8. Always Be Right
Perfectionists particularly struggle with this one because we often believe that we must be right, correct, or accurate, at all costs. Being wrong is absolutely unacceptable and we’ll do whatever it takes to prove that we are right instead of agreeing to disagree or admitting that we’re wrong.
Since we were born, we’ve learned to fight for what we want, defend ourselves, or convince people that our views are right. We do it with our families, at work, and with friends, but If we find out we are wrong, it somehow makes us feel defeated. Accepting a different opinion and admitting that we are wrong are signs of self-confidence and compassion, and this will improve our relationships.
You see yourself as the cause of some negative situation, which you were not responsible for.
This is the opposite of personalization where you take your attention off the actual problem and blame others for the situation.

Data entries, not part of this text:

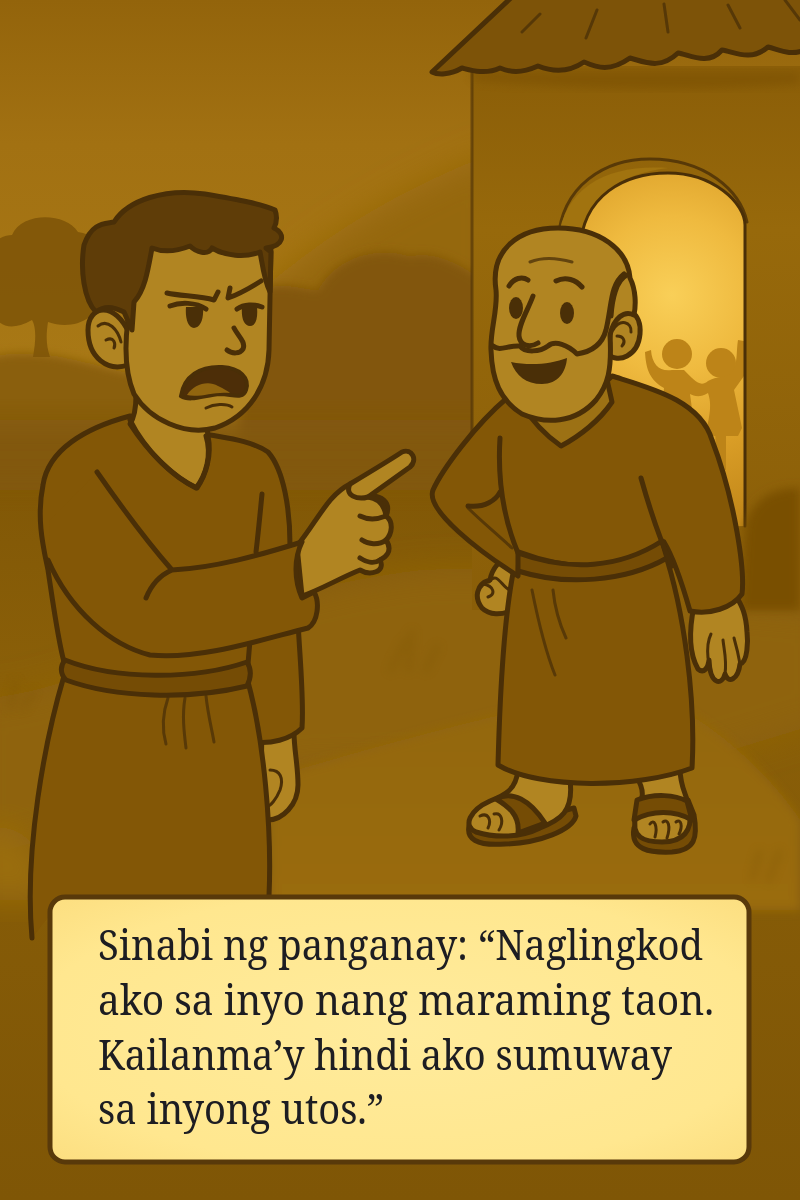
<!DOCTYPE html>
<html lang="tl">
<head>
<meta charset="utf-8">
<title>Ang panganay at ang ama</title>
<style>
:root{
  --ink:#4a2f07; --robe:#835706; --robe-dark:#754c05; --skin:#b18522; --skin-shade:#9c7114;
  --hair:#5f3d08; --mouth:#4d2e08; --tongue:#91650f; --hill:#825708; --tree:#805608;
  --wall:#926408; --roof:#7d5308; --dancer:#bd8418; --paper-edge:#58390a; --text:#1d1d22;
}
html,body{margin:0;padding:0;width:800px;height:1200px;overflow:hidden;background:#8a5e08}
svg{display:block}
.line{fill:none;stroke:var(--ink);stroke-width:5;stroke-linecap:round;stroke-linejoin:round}
.robe,.skin,.hair,.sandal{stroke:var(--ink);stroke-width:5;stroke-linecap:round;stroke-linejoin:round}
.robe{fill:var(--robe)}
.skin{fill:var(--skin)}
.hair{fill:var(--hair)}
.sandal{fill:var(--robe-dark)}
.thin{stroke-width:3}
.fold{fill:none;stroke:var(--ink);stroke-width:3;stroke-linecap:round;opacity:.75}
.ink{fill:var(--ink)}
.caption{font-family:"Noto Serif","TeX Gyre Pagella",serif;font-size:41px;fill:var(--text)}
</style>
</head>
<body>
<svg width="800" height="1200" viewBox="0 0 800 1200">
  <defs>
    <linearGradient id="sky" x1="0" y1="0" x2="0" y2="1">
      <stop offset="0" stop-color="#93640b"/><stop offset=".3" stop-color="#a27112"/><stop offset=".75" stop-color="#a87815"/><stop offset="1" stop-color="#95680c"/>
    </linearGradient>
    <linearGradient id="ground" x1="0" y1="0" x2="0" y2="1">
      <stop offset="0" stop-color="#7f5606"/><stop offset=".3" stop-color="#8a5f08"/><stop offset="1" stop-color="#7f5606"/>
    </linearGradient>
    <linearGradient id="path" x1="0" y1="0" x2="0" y2="1">
      <stop offset="0" stop-color="#93670b"/><stop offset="1" stop-color="#9a6c0e"/>
    </linearGradient>
    <linearGradient id="wall" x1="0" y1="0" x2="0" y2="1">
      <stop offset="0" stop-color="#8b5e08"/><stop offset=".3" stop-color="#97690b"/><stop offset="1" stop-color="#8a5e08"/>
    </linearGradient>
    <radialGradient id="glow" gradientUnits="userSpaceOnUse" cx="672" cy="295" r="225">
      <stop offset="0" stop-color="#f9cf58"/><stop offset=".35" stop-color="#efba3f"/><stop offset=".7" stop-color="#d99d26"/><stop offset="1" stop-color="#c58a1b"/>
    </radialGradient>
    <radialGradient id="paper" cx=".5" cy=".5" r=".75">
      <stop offset="0" stop-color="#ffeb9c"/><stop offset=".7" stop-color="#ffe78f"/><stop offset="1" stop-color="#fbdc7c"/>
    </radialGradient>
    <filter id="soft" x="-20%" y="-20%" width="140%" height="140%"><feGaussianBlur stdDeviation="5"/></filter>
    <filter id="haze" x="-20%" y="-30%" width="140%" height="160%"><feGaussianBlur stdDeviation="16"/></filter>
    <clipPath id="doorway"><path d="M580 530V250C582 195 625 173 668 173C713 173 745 203 745 225V526Z"/></clipPath>
  </defs>

  <g id="landscape">
    <rect width="800" height="480" fill="url(#sky)"/>
    <path d="M250 300C330 230 400 190 500 150V480H250Z" fill="#95680d" filter="url(#haze)"/>
    <path d="M240 460V300C275 275 300 290 318 290C335 258 375 245 410 256C440 250 460 265 500 290V480Z" fill="var(--hill)" filter="url(#soft)"/>
    <path d="M-20 360C40 340 100 370 160 380V500H-20Z" fill="#8a5e0a" filter="url(#soft)"/>
    <path d="M33 357C37 335 35 325 32 320C5 335-8 322-10 300V250C-5 238 5 235 12 235C22 212 65 212 78 232C105 235 115 270 102 295C98 322 70 330 48 322C46 335 46 345 50 357Z" fill="var(--tree)" opacity=".9"/>
    <rect y="440" width="800" height="760" fill="url(#ground)"/>
    <rect x="-40" y="420" width="560" height="70" fill="#825808" filter="url(#haze)"/>
    <path d="M-30 700C120 690 180 600 420 570C560 560 640 600 830 610V720L700 760L300 770L-30 860Z" fill="#8f630a" filter="url(#haze)"/>
    <path d="M270 778C380 745 440 730 500 715H690C740 745 780 790 800 820V910H270Z" fill="url(#path)" filter="url(#soft)"/>
    <path d="M-30 830C10 820 40 830 60 900H-30Z" fill="#9a6d0e" filter="url(#haze)"/>
    <g fill="none" stroke="#7c5306" stroke-width="4" opacity=".45" filter="url(#soft)">
      <path d="M390 672L405 640M408 672L412 630M425 672L438 645M10 710L16 680M22 710L34 690M752 880L760 850M768 882L780 850"/>
    </g>
  </g>

  <g id="house">
    <path d="M472 66H800V610H472Z" fill="url(#wall)"/>
    <path d="M472 70V440" class="line thin" opacity=".6"/>
    <path d="M472 72H800V84C690 92 590 90 472 80Z" fill="#744b05" opacity=".45" filter="url(#soft)"/>
    <path d="M432 72L514-5H805V50C790 56 780 50 768 47C750 62 735 52 722 50C708 66 690 55 678 53C660 70 645 62 630 58C610 72 598 68 584 62C565 75 548 70 538 66C520 74 510 72 500 68C485 75 470 70 462 68C450 75 438 75 432 72Z" fill="var(--roof)" stroke="var(--ink)" stroke-width="5" stroke-linejoin="round"/>
    <path d="M540 14L522 32M597 10L586 38M664 4L668 32M728 5L740 28M785 0L800 20" class="fold"/>
    <path d="M558 240C562 185 605 159 650 159C705 159 740 190 747 222" class="line thin" opacity=".8"/>
    <path d="M558 240C565 185 610 164 668 168C620 174 585 195 580 250Z" fill="#a1730f"/>
    <path d="M580 530V250C582 195 625 173 668 173C713 173 745 203 745 225V526Z" fill="url(#glow)"/>
    <g clip-path="url(#doorway)" fill="var(--dancer)">
      <circle cx="677" cy="354" r="15"/><circle cx="721" cy="363" r="15"/>
      <path d="M645 352L651 350C652 365 660 372 672 370H684C694 380 700 388 708 381C716 376 728 378 732 372C738 364 736 352 738 340L744 341V376L734 390L742 428L738 436H705C710 415 712 405 708 393C700 398 694 396 690 394L694 424C680 432 668 428 660 424L664 388C650 380 646 370 645 352Z"/>
      <path d="M668 424L665 470H674L677 424ZM715 430L717 470H726V430Z"/>
    </g>
    <path d="M580 250C582 195 625 173 668 173C713 173 745 203 745 225V526" class="line thin"/>
    <path d="M745 526C752 500 770 488 800 488V610H740Z" fill="#795006" filter="url(#soft)"/>
  </g>

  <g id="father">
    <g id="father-feet">
      <path d="M470 822C464 840 478 846 505 844C540 843 572 830 576 816L574 808L510 825Z" class="sandal"/>
      <path d="M518 770C516 790 505 795 490 801C470 810 462 826 476 832C495 838 520 838 540 828C560 820 574 812 570 780Z" class="skin"/>
      <path d="M496 799C512 790 530 800 545 823L518 833C520 815 508 806 496 799Z" class="sandal"/>
      <path d="M480 816C488 812 492 820 488 828M494 814C502 812 504 822 499 830" class="line thin"/>
      <path d="M634 828C630 850 650 853 672 852C695 850 698 838 694 815L688 800L640 820Z" class="sandal"/>
      <path d="M636 776C648 795 640 802 636 815C630 838 645 842 662 842C684 842 692 830 690 812C688 795 680 790 680 768Z" class="skin"/>
      <path d="M637 800C655 793 675 795 687 801L692 820C675 810 652 810 634 820Z" class="sandal"/>
      <path d="M650 824C654 818 658 826 655 837M663 822C668 818 671 826 667 838M676 822C681 818 683 826 679 834" class="line thin"/>
    </g>
    <path d="M514 550C500 560 492 568 490 580C476 584 474 598 482 608C490 616 502 614 508 612L522 570Z" class="skin"/>
    <path d="M483 584C494 586 496 594 488 597M489 582C497 570 502 588 510 590" class="line thin"/>
    <path d="M694 606C688 635 690 655 698 669C704 674 708 668 709 660C710 685 722 686 725 674C728 684 738 680 740 664C748 662 748 640 747 632C746 614 742 606 736 596Z" class="skin"/>
    <path d="M708 658C707 648 708 640 711 634M725 674C727 660 724 650 723 640M740 664C738 652 736 645 734 638" class="line thin"/>
    <path d="M517 556C505 600 500 690 498 765C540 790 640 788 692 768C696 700 684 610 664 550Z" class="robe"/>
    <path d="M507 398C475 425 442 470 433 490C425 510 480 552 518 576L519 552C575 573 625 570 664 542C675 560 684 590 690 611C710 615 732 608 742 594C745 570 735 500 712 440C700 400 650 388 612 376L558 430Z" class="robe"/>
    <path d="M518 553C570 572 620 568 662 541L667 558C625 582 565 586 518 571Z" class="sandal"/>
    <path d="M500 438C498 470 500 510 518 553M468 506C485 508 496 500 500 492M641 478C650 510 660 540 672 566" class="line"/>
    <path d="M532 590C538 620 545 650 555 675M553 590C555 610 560 625 566 638M512 548C490 528 480 520 468 508" class="fold"/>
    <path d="M520 402C530 418 545 435 561 446C580 436 600 420 612 402L606 375Z" fill="var(--skin-shade)" stroke="var(--ink)" stroke-width="5" stroke-linejoin="round"/>
    <path d="M612 318C625 303 642 312 640 334C638 356 618 364 608 354Z" class="skin"/>
    <path d="M613 330C620 318 632 322 631 332M617 336C624 336 626 342 622 346" class="line thin"/>
    <path d="M496 290C490 250 518 228 558 228C600 228 628 250 630 278C636 290 636 305 634 315C624 310 614 318 610 335C612 370 608 385 596 400C575 424 545 424 522 414C500 400 492 380 491 350C490 330 498 310 496 290Z" class="skin"/>
    <path d="M624 274C610 285 612 305 606 330C602 345 590 352 577 354C568 345 555 340 548 346C540 352 525 353 520 346C508 345 500 352 493 346M627 275C616 280 612 300 611 316" class="line"/>
    <path d="M533 296C528 310 518 325 519 336C520 346 530 348 538 343" class="line"/>
    <path d="M511 362C530 366 552 364 567 358C566 372 558 384 542 384C526 384 516 376 511 362Z" class="ink"/>
    <ellipse cx="516" cy="308" rx="7" ry="11" class="ink"/><ellipse cx="567" cy="313" rx="7" ry="11" class="ink"/>
    <path d="M509 286C514 278 522 276 528 280M556 281C566 276 576 280 582 287" class="line" stroke-width="8"/>
    <path d="M530 262C542 257 558 258 572 262" class="fold"/>
  </g>

  <g id="elder-son">
    <path d="M262 736C260 775 264 800 268 820C282 820 298 805 298 785C298 765 294 750 294 732Z" class="skin"/>
    <path d="M270 770C280 770 284 778 280 790C276 800 270 806 268 806" class="line thin"/>
    <path d="M240 630L298 622C300 660 304 700 302 728C290 740 270 744 254 742Z" class="robe"/>
    <path d="M64 676C45 740 28 850 32 938L54 910H270C272 830 262 740 248 682Z" fill="var(--robe)"/>
    <path d="M64 676C45 740 24 850 32 938M248 682C264 740 272 830 269 896" class="line"/>
    <path d="M130 416C85 428 48 450 43 485C36 520 44 550 48 570C54 610 58 640 64 662C110 685 200 684 248 664L250 640L290 545C290 510 284 470 268 452C250 440 225 438 205 434Z" class="robe"/>
    <path d="M65 660C115 680 195 680 247 662C252 670 251 678 247 686C190 700 115 698 66 680C60 674 60 666 65 660Z" class="sandal"/>
    <path d="M168 698C162 715 162 730 166 744M185 698C182 715 184 732 186 748M206 696C208 715 212 730 214 742" class="fold"/>
    <path d="M136 395C136 410 134 418 130 424C150 455 175 478 197 488C206 475 212 455 208 436L206 420Z" class="skin"/>
    <path d="M130 420C145 450 172 476 196 488C206 475 212 455 206 436" class="line"/>
    <path d="M297 546C318 520 328 495 350 484C370 472 390 460 402 452C412 448 418 460 410 467L368 497C380 494 392 502 386 516C394 522 392 534 386 540C394 552 384 558 380 560C386 572 370 576 360 570C340 578 320 590 302 596Z" class="skin"/>
    <path d="M350 484C344 496 358 500 368 497C376 498 384 502 386 516C376 520 368 520 360 516M386 540C378 546 368 544 362 540M380 560C374 564 366 562 360 558" class="line"/>
    <path d="M48 560C70 610 110 645 150 655C200 660 260 640 308 628C318 622 318 600 314 592L302 596C296 580 296 560 302 542C260 555 215 568 172 570C150 545 120 505 97 472L50 520Z" fill="var(--robe)"/>
    <path d="M48 560C70 610 110 645 150 655C200 660 260 640 308 628C318 622 320 602 314 592L302 598C294 580 294 558 302 542C260 555 215 568 172 570C150 545 120 505 97 472M172 570C158 576 150 588 146 598M262 494C260 515 258 535 256 552" class="line"/>
    <path d="M130 335C115 300 88 305 88 330C88 358 108 372 128 365Z" class="skin"/>
    <path d="M98 326C108 318 118 330 121 342M106 340C114 336 116 344 114 348" class="line thin"/>
    <path d="M148 248L128 320C124 350 126 375 134 394C150 420 185 436 215 428C250 416 268 385 269 350L271 245L200 232Z" class="skin"/>
    <path d="M132 330L124 312C112 306 104 306 96 312C84 300 80 270 84 245C92 222 105 224 114 222C128 200 165 188 205 194C240 200 262 204 275 210C278 218 276 224 274 228C286 234 284 246 266 248L271 252L270 292C264 280 262 262 260 252C245 258 225 256 212 248C208 256 196 252 190 246C175 252 162 252 152 248C148 270 145 290 134 302Z" class="hair"/>
    <path d="M167 293C180 296 200 296 214 300L218 292M261 281C250 288 240 294 228 298L230 288" class="line" stroke-width="7"/>
    <path d="M170 306C180 302 196 302 206 309M237 309C244 304 254 304 262 307" class="line"/>
    <path d="M186 307H203C204 320 200 328 194 328C188 328 185 318 186 307ZM242 307H257C258 318 256 326 250 326C244 326 241 318 242 307Z" class="ink"/>
    <path d="M234 328C238 336 246 342 243 349C240 354 232 354 227 350" class="line"/>
    <path d="M181 396C184 376 200 366 222 367C240 368 250 378 246 390C243 400 232 394 220 394C205 395 190 402 181 396Z" fill="var(--mouth)" stroke="var(--ink)" stroke-width="4"/>
    <path d="M187 395C194 384 208 380 218 386C224 389 228 391 230 393C214 391 200 398 187 395Z" fill="var(--tongue)"/>
    <path d="M206 408C214 404 226 403 232 407" class="line thin"/>
  </g>

  <g id="caption-card">
    <rect x="50" y="897" width="699" height="265" rx="15" fill="url(#paper)" stroke="var(--paper-edge)" stroke-width="5"/>
    <g class="caption" lengthAdjust="spacingAndGlyphs">
      <text x="98" y="960" textLength="605" lengthAdjust="spacingAndGlyphs">Sinabi ng panganay: “Naglingkod</text>
      <text x="98" y="1015" textLength="616" lengthAdjust="spacingAndGlyphs">ako sa inyo nang maraming taon.</text>
      <text x="98" y="1070" textLength="574" lengthAdjust="spacingAndGlyphs">Kailanma’y hindi ako sumuway</text>
      <text x="98" y="1124" textLength="286" lengthAdjust="spacingAndGlyphs">sa inyong utos.”</text>
    </g>
  </g>
</svg>
</body>
</html>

Believing that something is far worse than it actually is – making a mountain out of a mole hill will stress you out. Life is 10% of what happens to you and 90% how you react toward it, but we can learn to change our attitudes and not sweat the small stuff – because it’s all small stuff.
These Distortions Actually Have A Name And A Definition!
We can change irrational ways of thinking. There are actual terms and definitions for these distortions and it helped me see that I did this because I had an anxiety disorder – not because it is “just the way I am.” Changing the way we think will help us overcome our anxiety and depression and increase our confidence and self-esteem.
Laugh At Yourself
When we’re anxious we can’t laugh at ourselves because we are always trying to be in control, and never want to be judged. It’s a relief when you can make silly mistakes and actually find them funny.
I “Lost” My Car
One time I met my husband for dinner. I drove home with him, forgetting that my car was still in the parking lot. The next day I panicked because, ” Someone stole my car”! A family member thought it was hysterical, but I was anxious at the time, mad that I could be so forgetful and I was the subject of all the laughing. Thankfully, with my changed attitude I still think it’s funny. It’s better to make fun of all our ‘mishaps’ because, we can’t change what’s already done. Laughing is way better than getting mad.
Life is more fun with a good attitude and less negative thinking because most things aren’t worth getting upset about anyway.
What funny thing that happened to you that you are brave enough to share?